Get happy, anywhere, any time!
Dr Bruce Wells shares his top 10 tips for achieving a happy work-life balance.
Answer these questions in as much detail as possible using a good old fashioned pen and sheet of paper (the act of writing things down is the most important step in the transformation process).
1. What type of life do you want? Many people struggle with creating a work-life balance because they are unsure what they want out of life – what job they should be doing, what partner they should have, where they should live. Living a life you love, that has you springing out of bed each morning, requires having a motivating purpose. To help you identify yours, make a list of your strengths (things you’re good at) and your values (things important to you). Your purpose may involve giving up your weekends to run a community help centre, being a fabulous partner and parent, or being the very best professional you can be.
2. Your values will determine your priorities. Living your values each and every day will reveal your priorities to you and show you where you should be investing your energy and time. If physical health is one of your highest values then you will always be conscious of your food habits, your exercising regime, and minimising alcohol usage. If you are unsatisfied with the meagre time you are spending at home with your family, decide to free up time from your work schedule. If it means having to settle for a smaller home, driving a Holden instead of an Audi, or attending your son’s football game instead of a business meeting, then so be it.
3. Analyse how you use your time. Ninety percent of our daily actions are habitual so we can waste time without even being aware of it. On the plus side, being creatures of habits can allow us to easily map how we are using our time. Conduct a 7-day time audit for an average working week of all of your activities. You may be surprised by your findings. Do you need to check your emails every hour? How much time do you spend commuting? Are you regularly spending uninterrupted time with your partner, listening to each other’s concerns? Once you identify non-productive periods you can swap them with activities which more closely reflect your values.
4. Set boundaries. After examining your earlier time audit results you will be in a position to set limits on your work time and your personal time. Make the choice to only check and respond to emails at certain times of the day. Do the same with your phones and your use of the internet. Also, have set times for when you are in your home office. Finally, inform others of your boundaries regarding technology usage.

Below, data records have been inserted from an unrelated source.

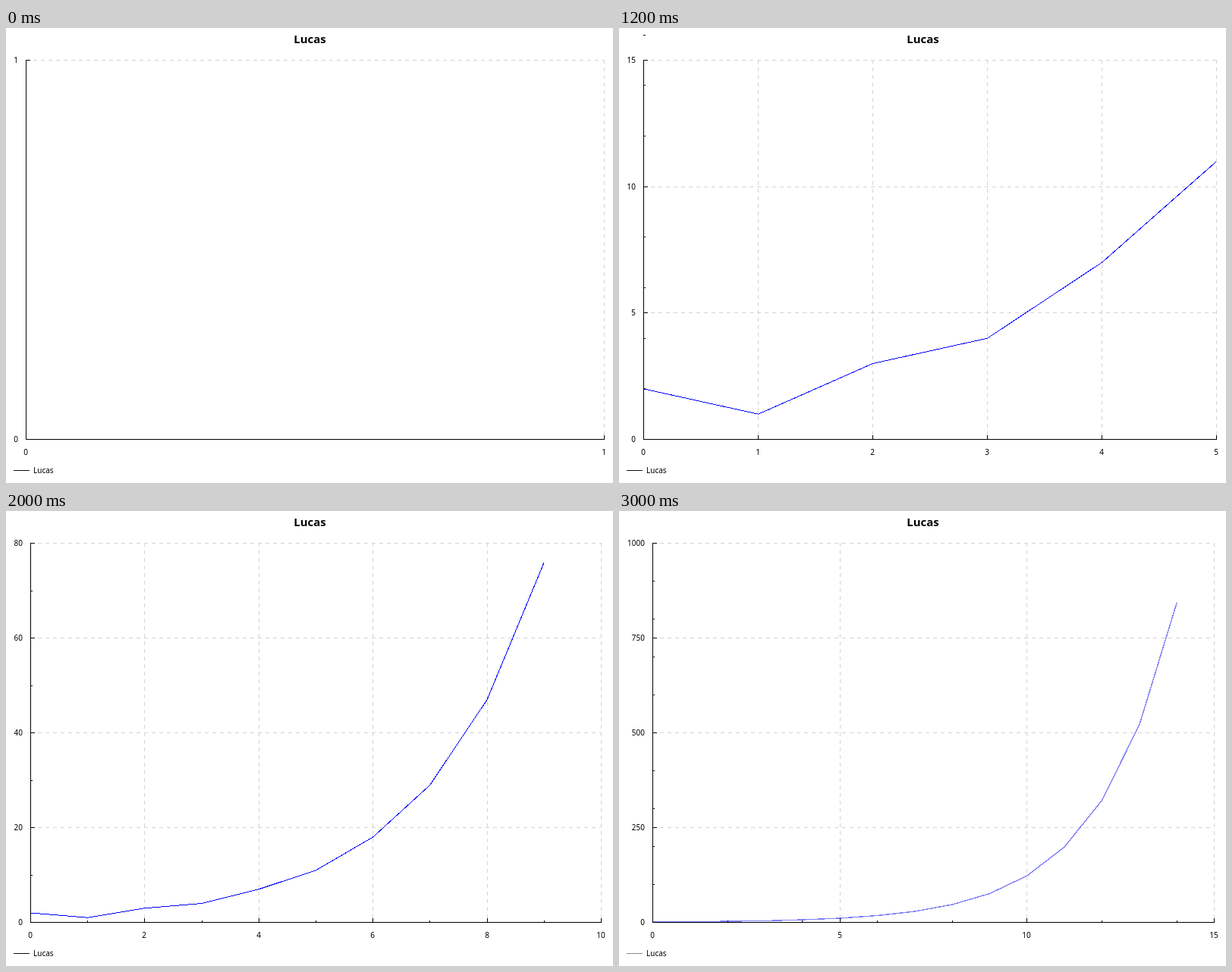
Write an HTML page that moves like this. It is 800 by 600 pixels and loops after 3200 ms.

```html
<!DOCTYPE html>
<html lang="en">
<head>
<meta charset="utf-8">
<title>Lucas</title>
<style>
html, body { margin: 0; width: 100%; height: 100%; overflow: hidden; background: #fff; }
svg { display: block; }
path { fill: none; stroke: #000; shape-rendering: crispEdges; }
text { font: 10px "Noto Sans", "Open Sans", sans-serif; }
.title { font-size: 15px; font-weight: bold; }
.mid { text-anchor: middle; }
.end { text-anchor: end; }
.grid { stroke: #d3d3d3; stroke-dasharray: 5 5; }
.line { stroke: #8080f8; stroke-width: 1.4; stroke-linejoin: round; }
.key { stroke: #888; }
.strong .line { stroke: #00f; stroke-width: 1; }
.strong .key { stroke: #111; }
.step { opacity: 0; animation: show 3.2s step-end infinite; }
@keyframes show { 0% { opacity: 1; } 6.25%, 100% { opacity: 0; } }
</style>
</head>
<body>
<svg id="stage" width="800" height="600" viewBox="0 0 800 600">
  <text class="title mid" x="400.5" y="20">Lucas</text>
  <text x="36" y="587">Lucas</text>
</svg>
<script>
const STEPS = 16, STEP_MS = 200, TOP = 42, BOTTOM = 542;
const STRONG = [0, 1, 6, 10, 11];
const SIZES = [1, 2, 5, 10, 20, 25, 50, 100, 200, 250, 500, 1000];

const lucas = [2, 1];
while (lucas.length < STEPS) lucas.push(lucas.at(-1) + lucas.at(-2));

// Round marks covering lo..hi, as near to the wanted count as possible
function marks(want, [lo, hi]) {
  let best;
  for (const size of SIZES) {
    const list = [], end = Math.ceil(hi / size) * size;
    for (let v = Math.floor(lo / size) * size; v <= end; v += size) list.push(v);
    const miss = Math.abs(list.length - want);
    if (best && best.miss <= miss) break;
    best = { list, miss };
  }
  return best.list;
}

function span(values) {
  if (!values.length) return [0, 1];
  const lo = Math.min(...values), hi = Math.max(...values);
  return lo === hi ? [lo - 1, lo + 1] : [lo, hi];
}

function axis(values) {
  const labels = marks(5, span(values));
  const lo = labels[0], hi = labels.at(-1);
  return { labels, ticks: marks(10, [lo, hi]), at: v => (v - lo) / (hi - lo) };
}

const path = (name, d) => `<path class="${name}" d="${d}"/>`;
const label = (name, x, y, v) => `<text class="${name}" x="${x}" y="${y}">${v}</text>`;

function chart(count) {
  const ys = lucas.slice(0, count);
  const xAxis = axis(ys.map((_, i) => i)), yAxis = axis(ys);
  const lastX = String(xAxis.labels.at(-1)), lastY = String(yAxis.labels.at(-1));
  const left = 20 + 6 * lastY.length;
  const right = lastX === "1" ? 788 : lastX.length > 1 ? 784 : 787;
  const px = v => left + (right - left) * xAxis.at(v);
  const py = v => BOTTOM - (BOTTOM - TOP) * yAxis.at(v);
  const col = v => Math.round(px(v)), row = v => Math.round(py(v));

  const grid = xAxis.labels.map(v => `M${col(v) + .5} ${TOP}V${BOTTOM}`).join("") +
    yAxis.labels.map(v => `M${left} ${row(v) + .5}H${right}`).join("");
  const line = ys.map((v, i) => `${i ? "L" : "M"}${px(i) + .5} ${py(v) + .5}`).join("");

  const xTicks = (list, size) => list.map(v => `M${col(v) + .5} ${BOTTOM + 1}v${-size}`).join("");
  const yTicks = (list, size) => list.map(v => `M${left} ${row(v) + .5}h${size}`).join("");
  const frame = `M${left + .5} ${TOP}V${BOTTOM + .5}H${right + 1}` +
    xTicks(xAxis.ticks, 3) + xTicks(xAxis.labels, 6) +
    yTicks(yAxis.ticks, 3) + yTicks(yAxis.labels, 6);

  return path("grid", grid) + (count > 1 ? path("line", line) : "") + path("axes", frame) +
    xAxis.labels.map(v => label("mid", col(v), 563, v)).join("") +
    yAxis.labels.map(v => label("end", left - 10, row(v) + 4, v)).join("") +
    path("key", "M10 583.5H31");
}

let content = "";
for (let i = 0; i < STEPS; i++) {
  const delay = (i - STEPS) * STEP_MS;
  content += `<g class="step${STRONG.includes(i) ? " strong" : ""}" style="animation-delay:${delay}ms">${chart(i)}</g>`;
}
document.getElementById("stage").insertAdjacentHTML("beforeend", content);
</script>
</body>
</html>
```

5. Renegotiate your work arrangements. Once you know exactly the type of life you want and where your priorities lie, you can think about renegotiating with your employer. Typical issues include reduced hours, more flexible hours such as working from home or working part-time, and leave options. If your employer is amenable to changing your office hours great; if not at least you know where you stand and can think about whether your job meets your needs.
6. Cultivate relationships. One of the best ways to develop greater resilience for coping with stress and change is surrounding yourself with positive relationships. But remember that it takes time and effort to nurture supportive relationships. Make it a habit to find out about people’s interests and keep an eye out for opportunities to help others. Give up your seat on the bus for the elderly gent, offer to buy a coffee for a colleague who can’t leave their desk, volunteer to collect another parent’s children from swimming training.

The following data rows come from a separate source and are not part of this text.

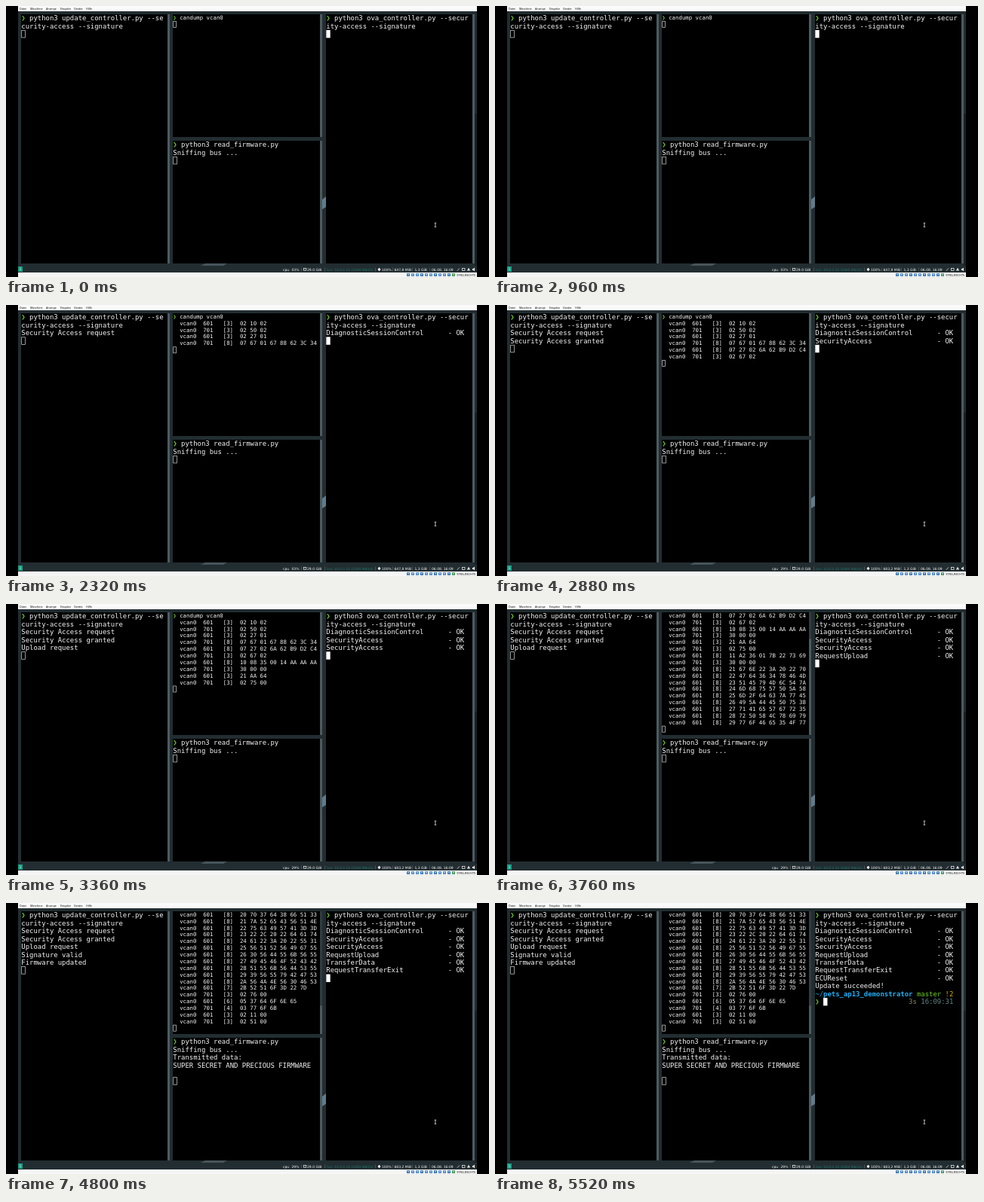
Recreate the animation shown at these times as an HTML page with a canvas. Size 640x360 px, loop 5760 ms.

```html
<!DOCTYPE html>
<html lang="en">
<head>
<meta charset="utf-8">
<title>Terminal session</title>
<style>
  html, body { margin: 0; width: 100%; height: 100%; overflow: hidden; background: #000; }
  canvas { display: block; width: 640px; height: 360px; }
</style>
</head>
<body>
<canvas id="stage"></canvas>
<script>
const LOOP = 5760;
const W = 640, H = 360;
const MONO = '"DejaVu Sans Mono", monospace';
const SANS = '"DejaVu Sans", sans-serif';
const MENU = '"Noto Sans", sans-serif';
const WHITE = '#f4f4f4', GREEN = '#6fd31a', SLATE = '#222d31', THUMB = '#4c5b60';

const canvas = document.getElementById('stage');
const ctx = canvas.getContext('2d');
const scale = window.devicePixelRatio || 1;
canvas.width = W * scale;
canvas.height = H * scale;
ctx.scale(scale, scale);

// Cell sizes of the two terminal fonts.
const BIG = { size: 8.942, cw: 5.383, lh: 10.45 };
const SMALL = { size: 7.364, cw: 4.433, lh: 8.867 };

const PANES = {
  left:   { x: 20, y: 11, w: 194, h: 331, font: BIG },
  dump:   { x: 221, y: 11, w: 195, h: 163, font: SMALL, rows: 18 },
  sniff:  { x: 221, y: 179, w: 195, h: 163, font: BIG },
  right:  { x: 424, y: 11, w: 194, h: 331, font: BIG, active: true }
};

function rect(x, y, w, h, color) {
  ctx.fillStyle = color;
  ctx.fillRect(x, y, w, h);
}

function poly(color, ...points) {
  ctx.fillStyle = color;
  ctx.beginPath();
  points.forEach(([x, y]) => ctx.lineTo(x, y));
  ctx.fill();
}

function label(text, x, y, size, color, family) {
  ctx.font = `${size}px ${family}`;
  ctx.fillStyle = color;
  ctx.fillText(text, x, y);
}

// ---- CAN traffic ----

const hex = n => n.toString(16).toUpperCase().padStart(2, '0');

function can(id, bytes) {
  const count = bytes.split(' ').length;
  return `  vcan0  ${id}   [${count}]  ${bytes}`;
}

function randomBase64(count) {
  const chars = 'ABCDEFGHIJKLMNOPQRSTUVWXYZabcdefghijklmnopqrstuvwxyz0123456789+/';
  let seed = 1309, out = '';
  while (out.length < count) {
    seed = (seed * 1103515245 + 12345) % 2147483648;
    out += chars[Math.floor(seed / 2147483648 * 64)];
  }
  return out;
}

// Splits a payload into a first frame, flow control and consecutive frames.
function transfer(payload) {
  const bytes = [...payload].map(c => hex(c.charCodeAt(0)));
  const size = bytes.length + 2;
  const out = [
    can(601, [hex(16 + (size >> 8)), hex(size & 255), '36 01', ...bytes.slice(0, 4)].join(' ')),
    can(701, '30 00 00')
  ];
  for (let i = 4, n = 1; i < bytes.length; i += 7, n++) {
    out.push(can(601, [hex(32 + n % 16), ...bytes.slice(i, i + 7)].join(' ')));
  }
  out.push(can(701, '02 76 00'));
  return out;
}

const signature = randomBase64(295) + 'ttmxc4rp1SyEWCR/jp5uiiARZ64Ap7d8fQ3zReCVQNucIWA==';
const firmware = btoa('SUPER SECRET AND PRECIOUS FIRMWARE\n');
const upload = transfer(`{"sign": "${signature}", "data": "${firmware}"}`);

// ---- Terminal contents: [time, line] ----

const prompt = text => [[0, '❯', GREEN], [2, text, WHITE]];
const ok = name => name.padEnd(30) + '- OK';

const script = {
  left: [
    [0, prompt('python3 update_controller.py --se')],
    [0, 'curity-access --signature'],
    [2320, 'Security Access request'],
    [2800, 'Security Access granted'],
    [3280, 'Upload request'],
    [4160, 'Signature valid'],
    [4160, 'Firmware updated']
  ],
  dump: [
    [0, prompt('candump vcan0')],
    [1760, can(601, '02 10 02')],
    [1760, can(701, '02 50 02')],
    [2320, can(601, '02 27 01')],
    [2320, can(701, '07 67 01 67 88 62 3C 34')],
    [2800, can(601, '07 27 02 6A 62 B9 D2 C4')],
    [2800, can(701, '02 67 02')],
    [3280, can(601, '10 08 35 00 14 AA AA AA')],
    [3280, can(701, '30 00 00')],
    [3280, can(601, '21 AA 64')],
    [3280, can(701, '02 75 00')],
    ...upload.map((line, i) => [3760 + 80 * Math.floor(i * 6 / upload.length), line]),
    [4320, can(601, '05 37 64 6F 6E 65')],
    [4320, can(701, '03 77 6F 6B')],
    [4800, can(601, '02 11 00')],
    [4800, can(701, '02 51 00')]
  ],
  sniff: [
    [0, prompt('python3 read_firmware.py')],
    [0, 'Sniffing bus ...'],
    [4160, 'Transmitted data:'],
    [4160, 'SUPER SECRET AND PRECIOUS FIRMWARE'],
    [4160, '']
  ],
  right: [
    [0, prompt('python3 ova_controller.py --secur')],
    [0, 'ity-access --signature'],
    [2320, ok('DiagnosticSessionControl')],
    [2800, ok('SecurityAccess')],
    [3280, ok('SecurityAccess')],
    [3760, ok('RequestUpload')],
    [4320, ok('TransferData')],
    [4800, ok('RequestTransferExit')],
    [5280, ok('ECUReset')],
    [5280, 'Update succeeded!'],
    [5520, [[0, '~/', '#0a9fd8'], [2, 'pets_ap13_demonstrator', '#1fb0f5', 'bold '],
            [25, 'master', GREEN], [32, '!2', '#d7af00']]]
  ]
};

function drawPane(name, t) {
  const { x, y, w, h, font, rows, active } = PANES[name];
  const { size, cw, lh } = font;
  const left = x + 0.3;
  const lines = script[name].filter(([at]) => t >= at).map(entry => entry[1]);
  const total = lines.length + 1;
  const skip = rows ? Math.max(0, total - rows) : 0;
  const atPrompt = active && t >= 5520;

  rect(x, y, w, h, '#000');
  const thumb = skip ? h * rows / total : h;
  rect(x + w, y, 3, h, '#2f3c41');
  rect(x + w, y + h - thumb, 3, thumb, THUMB);

  const write = (row, line) => {
    const parts = typeof line === 'string' ? [[0, line, WHITE]] : line;
    for (const [col, text, color, weight = ''] of parts) {
      ctx.font = `${weight}${size}px ${MONO}`;
      ctx.fillStyle = color;
      ctx.fillText(text, left + col * cw, y + row * lh + size * 0.928);
    }
  };
  lines.slice(skip).forEach((line, row) => write(row, line));

  const row = lines.length - skip;
  if (atPrompt) write(row, [[0, '❯', GREEN], [23, '3s', '#87875f'], [26, '16:09:31', '#5f8787']]);
  const cx = left + (atPrompt ? 2 * cw : 0), cy = y + row * lh;
  if (active) {
    rect(cx, cy, cw, lh, '#fff');
  } else {
    ctx.strokeStyle = '#d8d8d8';
    ctx.lineWidth = 0.7;
    ctx.strokeRect(cx + 0.4, cy + 0.4, cw - 0.6, lh - 0.8);
  }
}

// ---- Desktop around the terminals ----

function drawMenu() {
  rect(16, 0, 608, 7, '#fafafa');
  const items = [['Datei', 18], ['Maschine', 32], ['Anzeige', 53], ['Eingabe', 72], ['Geräte', 90], ['Hilfe', 106]];
  for (const [text, x] of items) label(text, x, 4.8, 3.7, '#111', MENU);
}

function drawWallpaper() {
  rect(16, 7, 608, 347, SLATE);
  rect(621, 143, 3, 202, '#182125');
  poly('#607b8b', [419, 257], [424, 253], [424, 267], [419, 270]);
  poly('#46555a', [258, 345], [264, 342], [293, 342], [288, 345]);
}

function drawStatus(t) {
  const busy = t >= 2560;
  rect(16, 345, 608, 9, SLATE);
  rect(16, 346, 6, 7, '#16a085');
  label('1', 17.6, 351.4, 4.6, WHITE, SANS);
  const items = [
    ['cpu', 367], [busy ? '29%' : '03%', 378.5], ['29.0 GiB', 399],
    ['100%', 498], [busy ? '683,2 MiB' : '647,8 MiB', 514.5],
    ['1,3 GiB', 541.5], ['06.08. 16:09', 564]
  ];
  for (const [text, x] of items) label(text, x, 351.6, 4.5, WHITE, SANS);
  label('tun: 10.0.2.15 (1000 Mbit/s)', 425, 351.6, 4.4, '#1d7467', SANS);
  for (const x of [391.5, 422, 489.5, 512.5, 538.5, 561.5]) rect(x, 347.5, 0.5, 5, '#6c7679');

  ctx.strokeStyle = WHITE;
  ctx.lineWidth = 0.7;
  ctx.strokeRect(394.6, 348.4, 3.2, 2.8);
  poly(WHITE, [492.5, 350], [494.5, 347.8], [496.5, 350], [494.5, 352.2]);

  // Tray: clip, screen, bell, speaker.
  ctx.beginPath();
  ctx.moveTo(597.8, 351.8);
  ctx.lineTo(601, 348.4);
  ctx.stroke();
  ctx.strokeRect(604.6, 348.6, 3.4, 2.8);
  poly(WHITE, [611, 351.6], [613, 347.8], [615, 351.6]);
  poly(WHITE, [618, 349], [619.2, 349], [621, 347.6], [621, 352.2], [619.2, 351], [618, 351]);
}

function drawHostBar() {
  rect(16, 354, 608, 6, '#f6f6f6');
  for (let i = 0; i < 11; i++) {
    const x = 531 + i * 6;
    rect(x, 355.2, 4, 3.8, i === 10 ? '#3f9a4c' : i % 3 ? '#4d86c6' : '#2f6fae');
    rect(x + 1, 356.2, 2, 1.3, '#b9d3ec');
  }
  label('STRG-RECHTS', 597.2, 358.7, 3.9, '#111', MENU);
}

function drawPointer() {
  rect(568.5, 288, 0.9, 5.6, '#ddd');
  rect(567.6, 287.8, 2.7, 0.7, '#ddd');
  rect(567.6, 293.1, 2.7, 0.7, '#ddd');
}

function draw(t) {
  rect(0, 0, W, H, '#000');
  drawWallpaper();
  drawMenu();
  Object.keys(PANES).forEach(name => drawPane(name, t));
  drawStatus(t);
  drawHostBar();
  drawPointer();
}

function tick() {
  draw(performance.now() % LOOP);
  requestAnimationFrame(tick);
}
tick();
</script>
</body>
</html>
```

7. Express gratitude. This is one of the simplest and most powerful acts for instantly short-circuiting anxiety and increasing happiness in yourself and in others. Thank all those people whom you come into contact each day like the supermarket cashier, the bus driver, the receptionist at work, your partner. At night-time list five good things that happened to you during the day and when you wake up in the morning list five things in your life you are thankful for.
8. Reward yourself. Often we get so wrapped up in our own worlds that we become blind to how far we have actually travelled. Take brief time-outs during the day to reward yourself for your efforts, whether it involved completing a project, or just doing a workout. Be your own best friend and take vacations, give yourself treats, and surprise yourself whenever you can.
9. Single-task as much as possible. Multitasking has been debunked as a myth. Instead of increasing productivity it reduces our abilities to concentrate or be creative. The solution is to practise mindfulness, where you free your mind of judgements and give your full attention to the present moment and the activity you are doing. If you are reading a report, just read the report. If you are eating your lunch, use all your senses to enjoy every mouthful of your sandwich. You will achieve more accurate results, work faster, and expend less energy.
10. Adopt a healthy lifestyle. Living your purpose and maintaining a happy work-life balance hinge upon you being physically healthy. Among the many physiological benefits, caring for your body will also boost self-confidence, improve resilience to problems, help you sleep better, and give you energy.
Dr. Bruce Wells is a happiness and wellness consultant and the author of Happiness Anywhere Anytime (Woodslane Publishing). Visit Bruce at www.drbruce.com.au